● **EXERCISE DETAILS**
Whichever lines of the entries hold the word "stroke" should be identified and copied.

[Dataset entries]
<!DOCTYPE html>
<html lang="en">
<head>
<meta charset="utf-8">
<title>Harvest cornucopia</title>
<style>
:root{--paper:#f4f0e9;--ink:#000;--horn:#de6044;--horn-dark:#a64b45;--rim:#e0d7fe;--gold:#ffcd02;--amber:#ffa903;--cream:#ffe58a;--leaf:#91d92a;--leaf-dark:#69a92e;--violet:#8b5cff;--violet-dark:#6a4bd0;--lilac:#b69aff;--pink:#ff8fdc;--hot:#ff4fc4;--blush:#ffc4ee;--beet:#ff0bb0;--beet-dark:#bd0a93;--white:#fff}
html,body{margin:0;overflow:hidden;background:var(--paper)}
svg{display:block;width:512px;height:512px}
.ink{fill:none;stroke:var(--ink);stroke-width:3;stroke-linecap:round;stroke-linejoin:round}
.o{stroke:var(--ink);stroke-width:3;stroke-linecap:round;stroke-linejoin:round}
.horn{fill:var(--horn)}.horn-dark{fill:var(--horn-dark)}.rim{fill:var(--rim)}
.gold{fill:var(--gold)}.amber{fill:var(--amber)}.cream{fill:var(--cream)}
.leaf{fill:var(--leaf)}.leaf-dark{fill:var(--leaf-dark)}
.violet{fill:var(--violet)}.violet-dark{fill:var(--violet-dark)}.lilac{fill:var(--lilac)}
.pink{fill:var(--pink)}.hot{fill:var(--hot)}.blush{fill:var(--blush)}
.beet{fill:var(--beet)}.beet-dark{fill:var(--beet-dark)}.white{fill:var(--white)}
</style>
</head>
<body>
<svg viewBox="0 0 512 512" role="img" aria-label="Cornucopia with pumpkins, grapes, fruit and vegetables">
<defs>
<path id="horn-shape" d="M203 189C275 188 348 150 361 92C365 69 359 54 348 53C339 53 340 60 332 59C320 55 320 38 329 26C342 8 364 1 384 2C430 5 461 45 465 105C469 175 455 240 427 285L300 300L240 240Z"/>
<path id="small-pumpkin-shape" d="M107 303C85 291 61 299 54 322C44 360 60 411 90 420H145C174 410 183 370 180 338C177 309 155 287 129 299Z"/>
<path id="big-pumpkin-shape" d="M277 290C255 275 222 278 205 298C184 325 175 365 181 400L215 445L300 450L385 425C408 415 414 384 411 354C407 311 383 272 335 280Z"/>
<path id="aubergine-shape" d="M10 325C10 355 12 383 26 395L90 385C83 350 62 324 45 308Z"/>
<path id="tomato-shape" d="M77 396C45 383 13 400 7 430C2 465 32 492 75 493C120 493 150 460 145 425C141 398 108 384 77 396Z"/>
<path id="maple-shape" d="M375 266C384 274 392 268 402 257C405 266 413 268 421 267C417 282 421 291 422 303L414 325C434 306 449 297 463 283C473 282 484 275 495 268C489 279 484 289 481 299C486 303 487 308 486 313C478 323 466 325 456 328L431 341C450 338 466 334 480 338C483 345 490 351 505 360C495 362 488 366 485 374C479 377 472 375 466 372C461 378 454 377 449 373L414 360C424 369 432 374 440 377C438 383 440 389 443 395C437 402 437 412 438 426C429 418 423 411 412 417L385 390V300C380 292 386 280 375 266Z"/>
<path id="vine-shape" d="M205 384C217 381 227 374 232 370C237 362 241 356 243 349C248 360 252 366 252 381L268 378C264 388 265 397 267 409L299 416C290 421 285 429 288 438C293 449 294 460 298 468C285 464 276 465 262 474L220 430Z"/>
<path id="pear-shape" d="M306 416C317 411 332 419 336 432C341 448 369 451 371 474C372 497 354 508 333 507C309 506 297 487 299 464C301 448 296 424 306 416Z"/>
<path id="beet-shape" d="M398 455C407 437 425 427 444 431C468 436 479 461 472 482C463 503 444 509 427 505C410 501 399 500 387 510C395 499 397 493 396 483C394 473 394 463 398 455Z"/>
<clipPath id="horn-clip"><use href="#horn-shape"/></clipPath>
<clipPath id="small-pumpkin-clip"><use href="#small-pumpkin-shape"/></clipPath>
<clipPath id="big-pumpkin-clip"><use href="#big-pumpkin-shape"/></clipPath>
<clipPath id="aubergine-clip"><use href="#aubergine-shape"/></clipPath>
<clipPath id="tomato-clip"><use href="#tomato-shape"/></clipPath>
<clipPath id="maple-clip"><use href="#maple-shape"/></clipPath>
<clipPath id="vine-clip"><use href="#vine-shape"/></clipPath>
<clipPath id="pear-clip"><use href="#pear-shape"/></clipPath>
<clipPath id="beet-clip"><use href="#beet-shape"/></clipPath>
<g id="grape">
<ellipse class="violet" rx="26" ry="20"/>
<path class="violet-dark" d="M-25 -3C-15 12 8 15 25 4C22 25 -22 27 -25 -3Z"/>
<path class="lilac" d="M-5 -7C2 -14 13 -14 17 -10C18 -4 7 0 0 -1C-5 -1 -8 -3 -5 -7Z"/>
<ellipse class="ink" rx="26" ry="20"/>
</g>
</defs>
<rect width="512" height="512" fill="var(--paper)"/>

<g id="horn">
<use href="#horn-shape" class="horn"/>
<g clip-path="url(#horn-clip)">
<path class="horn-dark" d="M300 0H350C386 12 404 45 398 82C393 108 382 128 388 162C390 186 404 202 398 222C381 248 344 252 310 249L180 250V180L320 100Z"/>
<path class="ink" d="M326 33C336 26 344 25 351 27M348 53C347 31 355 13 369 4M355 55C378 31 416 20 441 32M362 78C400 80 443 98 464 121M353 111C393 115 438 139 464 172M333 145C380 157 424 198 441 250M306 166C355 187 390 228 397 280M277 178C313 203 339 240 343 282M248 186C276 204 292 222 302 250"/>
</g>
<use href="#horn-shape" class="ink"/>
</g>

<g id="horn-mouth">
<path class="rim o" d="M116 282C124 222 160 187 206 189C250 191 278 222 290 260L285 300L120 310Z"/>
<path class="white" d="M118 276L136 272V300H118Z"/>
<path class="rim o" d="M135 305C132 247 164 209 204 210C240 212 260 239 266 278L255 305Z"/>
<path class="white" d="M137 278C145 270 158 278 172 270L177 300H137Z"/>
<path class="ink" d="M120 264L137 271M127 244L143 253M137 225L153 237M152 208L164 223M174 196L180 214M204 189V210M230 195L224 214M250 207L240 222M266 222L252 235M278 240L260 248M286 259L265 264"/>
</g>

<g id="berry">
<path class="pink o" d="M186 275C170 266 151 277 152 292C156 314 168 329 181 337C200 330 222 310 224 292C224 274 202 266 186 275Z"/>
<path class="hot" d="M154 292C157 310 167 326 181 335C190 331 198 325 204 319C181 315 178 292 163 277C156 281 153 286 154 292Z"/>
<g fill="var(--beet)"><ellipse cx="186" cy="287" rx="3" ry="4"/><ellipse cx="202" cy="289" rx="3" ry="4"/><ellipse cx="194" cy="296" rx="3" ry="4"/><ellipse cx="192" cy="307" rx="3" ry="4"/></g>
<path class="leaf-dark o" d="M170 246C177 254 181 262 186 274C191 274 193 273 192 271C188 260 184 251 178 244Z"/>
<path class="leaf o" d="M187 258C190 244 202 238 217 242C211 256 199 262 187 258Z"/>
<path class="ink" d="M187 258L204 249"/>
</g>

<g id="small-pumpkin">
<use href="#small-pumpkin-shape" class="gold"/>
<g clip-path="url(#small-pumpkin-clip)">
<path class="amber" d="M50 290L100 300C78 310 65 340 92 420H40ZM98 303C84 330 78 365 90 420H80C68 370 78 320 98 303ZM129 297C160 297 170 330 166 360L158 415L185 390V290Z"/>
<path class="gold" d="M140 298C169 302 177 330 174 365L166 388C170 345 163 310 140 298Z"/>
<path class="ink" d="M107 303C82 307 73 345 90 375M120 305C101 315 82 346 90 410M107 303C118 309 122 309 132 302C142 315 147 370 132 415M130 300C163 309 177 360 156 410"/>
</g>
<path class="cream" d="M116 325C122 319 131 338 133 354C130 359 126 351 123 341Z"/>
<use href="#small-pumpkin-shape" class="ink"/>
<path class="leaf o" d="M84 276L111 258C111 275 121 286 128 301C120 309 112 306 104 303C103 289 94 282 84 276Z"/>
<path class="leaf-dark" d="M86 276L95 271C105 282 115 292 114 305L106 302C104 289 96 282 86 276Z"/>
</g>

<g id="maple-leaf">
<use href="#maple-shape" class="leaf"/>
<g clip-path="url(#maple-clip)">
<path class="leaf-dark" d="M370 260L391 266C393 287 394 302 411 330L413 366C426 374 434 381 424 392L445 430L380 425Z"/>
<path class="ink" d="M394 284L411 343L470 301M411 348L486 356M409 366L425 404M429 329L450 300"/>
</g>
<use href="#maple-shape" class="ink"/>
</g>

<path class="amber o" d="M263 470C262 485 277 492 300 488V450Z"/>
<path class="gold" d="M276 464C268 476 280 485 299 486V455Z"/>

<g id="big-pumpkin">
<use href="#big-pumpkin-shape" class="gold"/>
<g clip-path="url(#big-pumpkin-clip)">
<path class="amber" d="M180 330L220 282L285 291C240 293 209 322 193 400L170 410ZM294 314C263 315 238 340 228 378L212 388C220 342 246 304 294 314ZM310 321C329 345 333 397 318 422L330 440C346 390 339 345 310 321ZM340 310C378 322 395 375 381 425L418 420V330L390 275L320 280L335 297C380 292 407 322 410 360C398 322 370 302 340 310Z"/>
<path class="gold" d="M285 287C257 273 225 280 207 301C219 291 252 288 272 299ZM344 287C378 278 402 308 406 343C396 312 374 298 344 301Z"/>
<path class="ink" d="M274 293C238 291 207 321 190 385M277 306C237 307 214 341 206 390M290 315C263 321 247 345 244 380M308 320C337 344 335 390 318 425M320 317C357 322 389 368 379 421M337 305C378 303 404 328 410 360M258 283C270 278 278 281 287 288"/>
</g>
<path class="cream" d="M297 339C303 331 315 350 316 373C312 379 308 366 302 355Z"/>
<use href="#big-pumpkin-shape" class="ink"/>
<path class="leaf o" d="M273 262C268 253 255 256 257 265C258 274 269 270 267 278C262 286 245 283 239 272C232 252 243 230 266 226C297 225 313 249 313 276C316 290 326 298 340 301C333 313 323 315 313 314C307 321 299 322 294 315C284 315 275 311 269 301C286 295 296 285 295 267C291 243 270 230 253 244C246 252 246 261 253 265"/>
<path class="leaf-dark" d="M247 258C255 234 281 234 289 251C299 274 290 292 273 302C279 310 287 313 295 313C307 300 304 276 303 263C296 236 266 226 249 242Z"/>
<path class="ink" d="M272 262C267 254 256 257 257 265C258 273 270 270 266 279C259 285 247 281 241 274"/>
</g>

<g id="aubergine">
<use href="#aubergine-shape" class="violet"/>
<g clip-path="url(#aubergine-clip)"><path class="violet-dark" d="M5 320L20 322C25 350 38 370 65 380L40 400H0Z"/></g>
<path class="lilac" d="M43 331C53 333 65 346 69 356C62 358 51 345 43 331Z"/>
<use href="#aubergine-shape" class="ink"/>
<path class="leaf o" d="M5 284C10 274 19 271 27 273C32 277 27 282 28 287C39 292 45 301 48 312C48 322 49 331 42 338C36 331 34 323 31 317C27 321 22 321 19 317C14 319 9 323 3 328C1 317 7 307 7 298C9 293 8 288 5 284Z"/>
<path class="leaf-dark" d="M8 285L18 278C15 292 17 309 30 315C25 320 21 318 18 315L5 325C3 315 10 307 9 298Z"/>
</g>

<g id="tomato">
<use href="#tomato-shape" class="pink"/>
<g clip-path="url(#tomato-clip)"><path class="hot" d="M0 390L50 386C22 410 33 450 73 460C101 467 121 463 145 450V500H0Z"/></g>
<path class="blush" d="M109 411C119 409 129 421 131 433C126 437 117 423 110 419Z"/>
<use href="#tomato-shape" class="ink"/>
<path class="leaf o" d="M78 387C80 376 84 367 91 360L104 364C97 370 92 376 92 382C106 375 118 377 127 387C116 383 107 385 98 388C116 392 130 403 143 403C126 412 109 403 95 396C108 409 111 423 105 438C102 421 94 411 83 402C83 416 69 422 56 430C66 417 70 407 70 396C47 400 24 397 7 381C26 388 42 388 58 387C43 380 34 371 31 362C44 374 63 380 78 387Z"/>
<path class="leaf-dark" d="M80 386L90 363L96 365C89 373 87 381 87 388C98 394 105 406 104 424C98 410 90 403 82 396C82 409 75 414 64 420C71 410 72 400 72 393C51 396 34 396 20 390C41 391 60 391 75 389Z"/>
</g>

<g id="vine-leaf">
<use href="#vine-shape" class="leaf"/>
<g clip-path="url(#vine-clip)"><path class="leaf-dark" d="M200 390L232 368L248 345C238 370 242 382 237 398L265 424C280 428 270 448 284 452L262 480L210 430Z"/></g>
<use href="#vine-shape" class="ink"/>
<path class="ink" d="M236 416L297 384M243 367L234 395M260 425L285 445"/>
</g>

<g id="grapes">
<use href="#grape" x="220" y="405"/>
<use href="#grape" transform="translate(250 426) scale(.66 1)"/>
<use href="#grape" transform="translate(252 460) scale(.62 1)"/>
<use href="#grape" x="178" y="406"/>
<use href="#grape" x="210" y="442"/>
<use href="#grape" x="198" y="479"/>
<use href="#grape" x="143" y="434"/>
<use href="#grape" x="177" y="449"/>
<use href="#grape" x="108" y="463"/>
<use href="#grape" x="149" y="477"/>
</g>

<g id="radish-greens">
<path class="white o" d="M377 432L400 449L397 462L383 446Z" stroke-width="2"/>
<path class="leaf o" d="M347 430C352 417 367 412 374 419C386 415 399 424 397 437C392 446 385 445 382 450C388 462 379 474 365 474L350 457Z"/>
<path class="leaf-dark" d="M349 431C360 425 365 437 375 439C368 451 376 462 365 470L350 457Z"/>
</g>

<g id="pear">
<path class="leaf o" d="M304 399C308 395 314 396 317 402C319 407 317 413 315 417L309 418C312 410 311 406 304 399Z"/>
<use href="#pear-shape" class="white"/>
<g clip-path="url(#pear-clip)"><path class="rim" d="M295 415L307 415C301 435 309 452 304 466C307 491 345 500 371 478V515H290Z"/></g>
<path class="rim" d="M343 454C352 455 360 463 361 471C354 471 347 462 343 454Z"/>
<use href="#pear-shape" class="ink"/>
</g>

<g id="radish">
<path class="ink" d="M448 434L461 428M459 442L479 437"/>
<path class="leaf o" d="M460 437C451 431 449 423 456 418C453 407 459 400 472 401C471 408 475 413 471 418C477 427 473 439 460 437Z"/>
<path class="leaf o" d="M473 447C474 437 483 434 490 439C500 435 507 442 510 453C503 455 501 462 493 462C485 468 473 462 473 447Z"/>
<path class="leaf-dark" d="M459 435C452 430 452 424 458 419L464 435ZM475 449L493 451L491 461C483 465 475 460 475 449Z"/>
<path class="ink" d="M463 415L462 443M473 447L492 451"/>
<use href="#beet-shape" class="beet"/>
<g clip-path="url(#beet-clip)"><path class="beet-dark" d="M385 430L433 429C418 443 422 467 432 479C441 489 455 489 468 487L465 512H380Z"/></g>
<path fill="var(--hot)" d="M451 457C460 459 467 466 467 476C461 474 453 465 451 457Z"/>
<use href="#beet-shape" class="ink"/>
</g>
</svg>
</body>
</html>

---

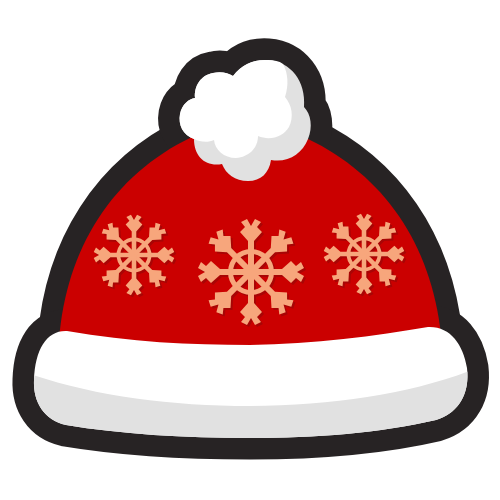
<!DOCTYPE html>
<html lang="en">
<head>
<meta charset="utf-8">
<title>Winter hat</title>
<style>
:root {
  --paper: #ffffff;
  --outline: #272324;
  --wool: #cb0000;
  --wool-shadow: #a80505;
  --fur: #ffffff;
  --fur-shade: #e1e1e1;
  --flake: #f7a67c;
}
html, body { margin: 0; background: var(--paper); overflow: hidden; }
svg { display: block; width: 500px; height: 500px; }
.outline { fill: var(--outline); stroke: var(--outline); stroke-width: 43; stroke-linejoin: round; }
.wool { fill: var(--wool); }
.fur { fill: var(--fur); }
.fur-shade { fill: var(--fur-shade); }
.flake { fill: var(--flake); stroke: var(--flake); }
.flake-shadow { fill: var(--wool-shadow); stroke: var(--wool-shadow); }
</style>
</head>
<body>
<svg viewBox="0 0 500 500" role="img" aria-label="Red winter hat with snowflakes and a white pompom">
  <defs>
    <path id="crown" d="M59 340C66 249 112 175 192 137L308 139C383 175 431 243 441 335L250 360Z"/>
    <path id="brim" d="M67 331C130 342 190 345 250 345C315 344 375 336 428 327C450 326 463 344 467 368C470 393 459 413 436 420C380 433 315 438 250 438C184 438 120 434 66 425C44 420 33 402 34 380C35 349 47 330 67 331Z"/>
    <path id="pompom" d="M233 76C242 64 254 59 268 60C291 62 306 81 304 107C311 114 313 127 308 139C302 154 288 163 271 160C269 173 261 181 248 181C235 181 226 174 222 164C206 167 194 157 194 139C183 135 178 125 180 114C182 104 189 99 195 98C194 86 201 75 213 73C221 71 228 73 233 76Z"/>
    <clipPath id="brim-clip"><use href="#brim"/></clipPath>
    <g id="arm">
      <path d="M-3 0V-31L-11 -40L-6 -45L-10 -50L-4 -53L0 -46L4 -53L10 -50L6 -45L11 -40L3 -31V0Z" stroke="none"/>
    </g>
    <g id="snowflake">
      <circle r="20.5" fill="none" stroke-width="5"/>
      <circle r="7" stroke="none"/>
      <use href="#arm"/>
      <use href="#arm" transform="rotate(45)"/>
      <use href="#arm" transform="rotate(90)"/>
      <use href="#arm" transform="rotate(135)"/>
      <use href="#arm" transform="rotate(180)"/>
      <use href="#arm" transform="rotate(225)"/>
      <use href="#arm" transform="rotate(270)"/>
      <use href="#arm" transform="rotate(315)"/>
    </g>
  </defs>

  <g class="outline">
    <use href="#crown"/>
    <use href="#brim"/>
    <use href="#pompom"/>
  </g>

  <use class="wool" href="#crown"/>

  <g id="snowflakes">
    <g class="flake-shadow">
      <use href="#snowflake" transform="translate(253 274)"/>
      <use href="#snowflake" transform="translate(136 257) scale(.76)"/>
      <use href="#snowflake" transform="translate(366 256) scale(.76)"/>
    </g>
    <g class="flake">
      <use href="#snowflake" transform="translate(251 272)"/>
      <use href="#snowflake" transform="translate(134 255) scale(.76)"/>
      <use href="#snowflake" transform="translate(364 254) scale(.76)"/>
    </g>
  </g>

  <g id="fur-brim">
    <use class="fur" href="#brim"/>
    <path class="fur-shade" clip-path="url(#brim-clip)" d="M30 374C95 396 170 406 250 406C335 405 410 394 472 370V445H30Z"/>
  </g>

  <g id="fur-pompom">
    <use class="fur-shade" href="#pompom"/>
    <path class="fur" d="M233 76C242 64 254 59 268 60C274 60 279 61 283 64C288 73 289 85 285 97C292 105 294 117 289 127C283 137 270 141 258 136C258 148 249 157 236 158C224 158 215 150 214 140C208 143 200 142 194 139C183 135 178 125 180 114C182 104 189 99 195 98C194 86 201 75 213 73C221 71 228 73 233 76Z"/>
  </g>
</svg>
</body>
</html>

● **EXERCISE OUTPUT**
.ink{fill:none;stroke:var(--ink);stroke-width:3;stroke-linecap:round;stroke-linejoin:round}
.o{stroke:var(--ink);stroke-width:3;stroke-linecap:round;stroke-linejoin:round}
<path class="white o" d="M377 432L400 449L397 462L383 446Z" stroke-width="2"/>
.outline { fill: var(--outline); stroke: var(--outline); stroke-width: 43; stroke-linejoin: round; }
.flake { fill: var(--flake); stroke: var(--flake); }
.flake-shadow { fill: var(--wool-shadow); stroke: var(--wool-shadow); }
      <path d="M-3 0V-31L-11 -40L-6 -45L-10 -50L-4 -53L0 -46L4 -53L10 -50L6 -45L11 -40L3 -31V0Z" stroke="none"/>
      <circle r="20.5" fill="none" stroke-width="5"/>
      <circle r="7" stroke="none"/>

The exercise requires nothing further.